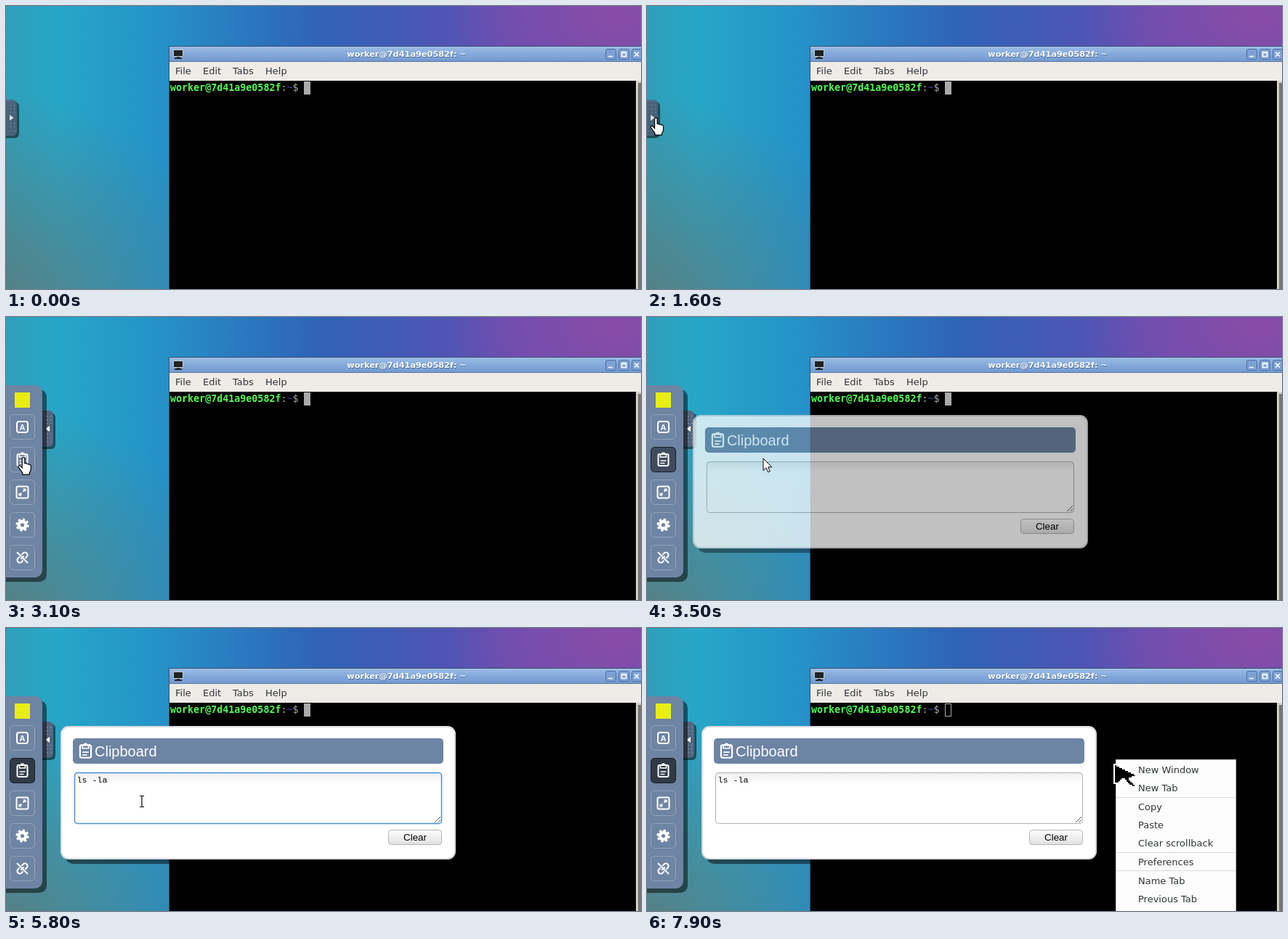
An HTML page for the animation above (8000 ms loop, 874 by 390 pixels).

```html
<!DOCTYPE html>
<html lang="en">
<head>
<meta charset="utf-8">
<title>Remote desktop clipboard</title>
<style>
html, body { margin: 0; width: 100%; height: 100%; overflow: hidden; }
body {
  background:
    radial-gradient(ellipse 300px 300px at 0 420px, rgba(95,120,120,.85), rgba(95,120,120,0)),
    radial-gradient(ellipse 230px 130px at 840px 15px, rgba(140,75,166,.9), rgba(140,75,166,0)),
    linear-gradient(90deg, #2f9fb8 0, #27a6c8 70px, #2494c8 200px, #2a7cc0 310px, #2f63b8 430px, #4a56b5 580px, #664fb2 700px, #6a4fb0 874px);
}
svg { display: block; }
text { white-space: pre; }
.ui { font: 13px "DejaVu Sans", sans-serif; fill: #2e3436; }
.title { font: bold 11.3px "DejaVu Sans", sans-serif; text-anchor: middle; }
.term { font: 13.33px "DejaVu Sans Mono", monospace; fill: #aaa; }
.panel { font: 13.33px "Liberation Sans", Arial, sans-serif; }
.icon { fill: none; stroke: #fff; stroke-width: 2; }
</style>
</head>
<body>
<svg width="874" height="390" viewBox="0 0 874 390">
  <defs>
    <linearGradient id="titleFill" x2="0" y2="1"><stop stop-color="#9dbde6"/><stop offset=".5" stop-color="#83a8d9"/><stop offset="1" stop-color="#7399d0"/></linearGradient>
    <linearGradient id="fieldFill" x2="0" y2="1"><stop stop-color="#eee"/><stop offset=".2" stop-color="#fff"/></linearGradient>
    <linearGradient id="buttonFill" x2="0" y2="1"><stop stop-color="#fff"/><stop offset="1" stop-color="#e0e0e0"/></linearGradient>
    <pattern id="dots" width="5" height="5" patternUnits="userSpaceOnUse"><rect x="1" y="1" width="1.3" height="1.3" fill="#8ba0bd"/></pattern>
    <g id="clipboard" class="icon">
      <rect x="-7" y="-7" width="14" height="16" rx="2"/>
      <path d="M-4-3V-7h2a2 2 0 0 1 4 0h2v4zM-4 2H4M-4 5.5H2" stroke-width="1.6"/>
    </g>
    <g id="winButton"><rect width="14" height="14" rx="2" fill="#7da1d4" stroke="#4d6f9f"/></g>
  </defs>

  <!-- Terminal window -->
  <rect x="224" y="55" width="660" height="350" fill="#3d4f6b"/>
  <rect x="225" y="56" width="650" height="21" fill="url(#titleFill)"/>
  <path d="M225 76.5H874" stroke="#56779f"/>
  <rect x="230" y="60" width="14" height="10" rx="1" fill="#c8c8c4"/>
  <rect x="231" y="61" width="12" height="8" fill="#1d2326"/>
  <path d="M235 70h4v1h3v2H232v-2h3z" fill="#24282b"/>
  <text class="title" x="552" y="71" fill="#46658f">worker@7d41a9e0582f: ~</text>
  <text class="title" x="551.5" y="70" fill="#fff">worker@7d41a9e0582f: ~</text>
  <use href="#winButton" x="825.5" y="59.5"/><use href="#winButton" x="843.5" y="59.5"/><use href="#winButton" x="861.5" y="59.5"/>
  <path d="M829 69.5h6M847.5 63.5h6v6h-6zM847 64.5h7M865 63.500l6 6m0-6l-6 6" fill="none" stroke="#fff" stroke-width="1.7"/>
  <rect x="225" y="77" width="650" height="26" fill="#efebe7"/>
  <g class="ui">
    <text x="233" y="94">File</text><text x="271" y="94">Edit</text><text x="312" y="94">Tabs</text><text x="357" y="94">Help</text>
  </g>
  <rect x="225" y="103" width="642" height="287"/>
  <rect x="867" y="103" width="7" height="287" fill="#d3cfcb"/>
  <rect x="870" y="106" width="4" height="284" fill="#777573"/>
  <text class="term" x="226" y="117"><tspan fill="#54ff54" font-weight="bold">worker@7d41a9e0582f</tspan>:<tspan fill="#4048a0">~</tspan>$</text>
  <rect id="block" x="410.500" y="104.500" width="8" height="17" stroke="#aaa"/>
  <g id="menu" class="ui">
    <rect x="645.5" y="181.5" width="165" height="220" fill="#fdfdfd" stroke="#c4c4c4"/>
    <path d="M646 233.5H810M646 309.500H810M646 334.500H810" stroke="#dcdcdc"/>
  </g>

  <!-- Control bar -->
  <g id="bar">
    <path d="M50 132h12a6 6 0 0 1 6 6v38a6 6 0 0 1-6 6H50z" fill="#000" opacity=".5"/>
    <g id="handle">
      <path d="M50 129h9a6 6 0 0 1 6 6v38a6 6 0 0 1-6 6H50z" fill="#53667f"/>
      <path d="M52 133h12v43H52z" fill="url(#dots)"/>
      <rect x="52" y="147" width="12" height="14" fill="#53667f"/>
      <path id="arrow" d="M-2.500-4L3 0L-2.500 4z" fill="#fff"/>
    </g>
    <path id="barShadow" d="M-10 100H46a10 10 0 0 1 10 10V355a10 10 0 0 1-10 10H-10z"/>
    <path d="M-10 94H40a10 10 0 0 1 10 10V349a10 10 0 0 1-10 10H-10z" fill="#6e84a3"/>
    <rect x="12" y="104" width="21" height="21" fill="#e8ee10"/>
    <g id="buttons" fill="none" stroke="#fff" stroke-opacity=".25"></g>
    <g class="icon">
      <rect x="15" y="144" width="15" height="15" rx="3"/>
      <text x="22.500" y="155.500" text-anchor="middle" style="font:bold 11px 'Liberation Sans',sans-serif;fill:#fff;stroke:none">A</text>
      <use href="#clipboard" x="22.500" y="196"/>
      <rect x="14.500" y="233.500" width="16" height="16" rx="2"/>
      <path d="M23.500 240.500l3-3M21.500 242.500l-3 3" />
      <path d="M23 236.500h4.500v4.500zM17.500 242v4.500H22z" fill="#fff" stroke="none"/>
      <circle cx="22.500" cy="286.500" r="4.800" stroke-width="4.400"/>
      <circle cx="22.500" cy="286.500" r="7.600" stroke-width="3" stroke-dasharray="3.200 2.770"/>
      <g transform="translate(22.500 331.500) rotate(-45)">
        <path d="M-2-3.500H-5a3.500 3.500 0 0 0 0 7H-2M2-3.500H5a3.500 3.500 0 0 1 0 7H2M-3 0H3"/>
      </g>
      <path d="M15 324l15 15"/>
    </g>
  </g>

  <!-- Clipboard panel -->
  <g id="panel" class="panel">
    <path d="M82 314V315a10 10 0 0 0 10 10H614a10 10 0 0 0 10-10V152a10 10 0 0 0-6-9V309a10 10 0 0 1-10 10H86z" opacity=".5"/>
    <rect x="76" y="136" width="542" height="182" rx="10" fill="#fff" stroke="#d8dadd" stroke-width="2"/>
    <rect x="92" y="152" width="510" height="35" rx="5" fill="#6e84a3"/>
    <use href="#clipboard" transform="translate(109.500 169) scale(1.080)"/>
    <text x="122" y="177" font-size="20" fill="#fff">Clipboard</text>
    <rect id="field" x="94.500" y="199.500" width="505" height="70" rx="4" fill="url(#fieldFill)"/>
    <path d="M590 268l8-8M594.500 268l3.500-3.500" stroke="#555"/>
    <text id="typed" x="97.500" y="213" style="font:11.67px 'Liberation Mono',monospace"></text>
    <rect id="caret" y="202" width="1" height="13"/>
    <rect x="526.500" y="278.500" width="73" height="20" rx="4" fill="url(#buttonFill)" stroke="#b4b4b4"/>
    <text x="563" y="293" text-anchor="middle">Clear</text>
  </g>

  <!-- Pointer shapes, hotspot at 0,0 -->
  <g id="pointer">
    <path id="remoteArrow" d="M0 0h4v2h4v2h4v2h4v2h4v2h4v2h4v2h2v3h-5v2h-4v2h2v2h2v2h2v2h2v4h-5v-2h-4v-2h-2v-2h-2v-3h-2v-2h-3v2h-2v2h-2v2H0z" stroke="#fff" stroke-width="2" shape-rendering="crispEdges"/>
    <path id="remoteBeam" d="M-6-14h4l2 2l2-2h4v3h-4l-1 1v20l1 1h4v3h-4l-2-2l-2 2h-4v-3h4l1-1v-20l-1-1h-4z" stroke="#fff" stroke-width="1.500"/>
    <path id="hand" d="M-1.500 1.500a1.800 1.800 0 0 1 3.600 0V8q2-1 3 .8q2-.8 2.900 .9q2.500-.4 2.500 2V16q0 3-2 5v2.500H-1V21L-6 14q-1.500-2.500 .3-3t4.200 3z" fill="#fff" stroke="#000" stroke-width="1.200"/>
    <path id="localArrow" d="M0 0V16.500l4-3.700l2.600 6l2.700-1.200l-2.600-5.800h5z" fill="#fff" stroke="#000"/>
    <path id="localBeam" d="M-3-7.500h2.500l.5 .5l.5-.5H3M0-7V7M-3 7.500h2.500l.5-.5l.5 .5H3" fill="none" stroke="#000" stroke-width="1.200"/>
  </g>
</svg>
<script>
const $ = id => document.getElementById(id);
const set = (id, attrs) => { for (const k in attrs) $(id).setAttribute(k, attrs[k]); };
const show = (id, on) => { $(id).style.display = on ? '' : 'none'; };
const add = (parent, tag, attrs, text = '') => {
  const el = document.createElementNS('http://www.w3.org/2000/svg', tag);
  for (const k in attrs) el.setAttribute(k, attrs[k]);
  el.textContent = text;
  $(parent).append(el);
  return el;
};

const LOOP = 8000, STEP = 100;
const COMMAND = 'ls -la', KEY_TIMES = [4600, 4700, 4800, 5000, 5200, 5300];
const FOCUS = 4100, BLUR = 7100;

// time, x, y, shape used from that time on
const PATH = [
  [100, 890, 215, 'remoteArrow'], [200, 820, 209, 'remoteBeam'], [800, 224, 158, 'remoteArrow'],
  [1000, 54, 141, 'remoteArrow'], [1400, 12, 154, 'hand'], [1900, 12, 155, 'hand'],
  [2100, 20, 158, 'hand'], [2500, 22, 192, 'hand'], [3200, 24, 194, 'hand'],
  [3300, 60, 194, 'localArrow'], [3500, 160, 195, 'localArrow'], [3800, 178, 225, 'localBeam'],
  [4100, 187, 239, 'localBeam'], [5800, 187, 239, 'localBeam'], [6200, 500, 198, 'localArrow'],
  [6400, 625, 183, 'remoteBeam'], [6500, 644, 181, 'remoteBeam'], [BLUR, 644, 181, 'remoteArrow'],
  [7300, 644, 181, 'remoteArrow'], [7700, 643, 188, 'remoteArrow'],
];
const SHAPES = [...new Set(PATH.map(p => p[3]))];

const buttons = [0, 1, 2, 3, 4].map(i =>
  add('buttons', 'rect', { x: 5.5, y: 134.5 + 45 * i, width: 34, height: 34, rx: 5 }));
[['New Window', 200], ['New Tab', 225], ['Copy', 251], ['Paste', 276], ['Clear scrollback', 301],
 ['Preferences', 327], ['Name Tab', 353], ['Previous Tab', 378]]
  .forEach(([label, y]) => add('menu', 'text', { x: 676, y }, label));

// Half-second ease-in-out starting at the given time
const ease = (t, start) => {
  const u = Math.min(1, Math.max(0, (t - start) / 500));
  return u * u * (3 - 2 * u);
};

function drawPointer(t) {
  const i = PATH.findLastIndex(p => p[0] <= t);
  show('pointer', i >= 0);
  if (i < 0) return;
  const a = PATH[i], b = PATH[i + 1] || a;
  const u = b === a ? 0 : (t - a[0]) / (b[0] - a[0]);
  set('pointer', { transform: `translate(${a[1] + (b[1] - a[1]) * u} ${a[2] + (b[2] - a[2]) * u})` });
  SHAPES.forEach(s => show(s, s === a[3]));
}

function draw(t) {
  const open = ease(t, 1740), turn = ease(t, 1850), slide = ease(t, 3160);
  const focused = t >= FOCUS && t < BLUR;

  set('bar', { transform: `translate(${-50 * (1 - open)} 0)` });
  set('barShadow', { opacity: 0.5 * open });
  set('handle', { opacity: 0.85 + 0.15 * open });
  set('arrow', { transform: `translate(57.5 154) rotate(${-180 * turn})` });
  buttons[0].setAttribute('fill', t >= 2000 && t < 2300 ? 'rgba(255,255,255,.2)' : 'none');
  buttons[1].setAttribute('fill', `rgba(0,0,0,${0.56 * slide})`);
  buttons[1].setAttribute('stroke', slide > 0.5 ? '#000' : '#fff');
  buttons[1].setAttribute('stroke-opacity', slide > 0.5 ? 0.7 : 0.25);

  show('panel', slide > 0);
  set('panel', { opacity: slide, transform: `translate(${-50 * (1 - slide)} 0)` });
  set('field', { stroke: focused ? '#4a8fd0' : '#b0b0b0', 'stroke-width': focused ? 1.5 : 1 });
  const count = KEY_TIMES.filter(k => k <= t).length;
  const lastInput = count ? KEY_TIMES[count - 1] : FOCUS;
  $('typed').textContent = COMMAND.slice(0, count);
  set('caret', { x: 97 + 7 * count });
  show('caret', focused && (t - lastInput) % 1000 < 500);

  show('menu', t >= BLUR);
  set('block', { fill: t >= BLUR ? '#000' : '#aaa' });
  drawPointer(t);
}

function tick() {
  draw(Math.floor(performance.now() % LOOP / STEP) * STEP);
  requestAnimationFrame(tick);
}
tick();
</script>
</body>
</html>
```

=====

Locate the string "localBeam" in the listing above and copy every line where it occurs.

    <path id="localBeam" d="M-3-7.500h2.500l.5 .5l.5-.5H3M0-7V7M-3 7.500h2.500l.5-.5l.5 .5H3" fill="none" stroke="#000" stroke-width="1.200"/>
  [3300, 60, 194, 'localArrow'], [3500, 160, 195, 'localArrow'], [3800, 178, 225, 'localBeam'],
  [4100, 187, 239, 'localBeam'], [5800, 187, 239, 'localBeam'], [6200, 500, 198, 'localArrow'],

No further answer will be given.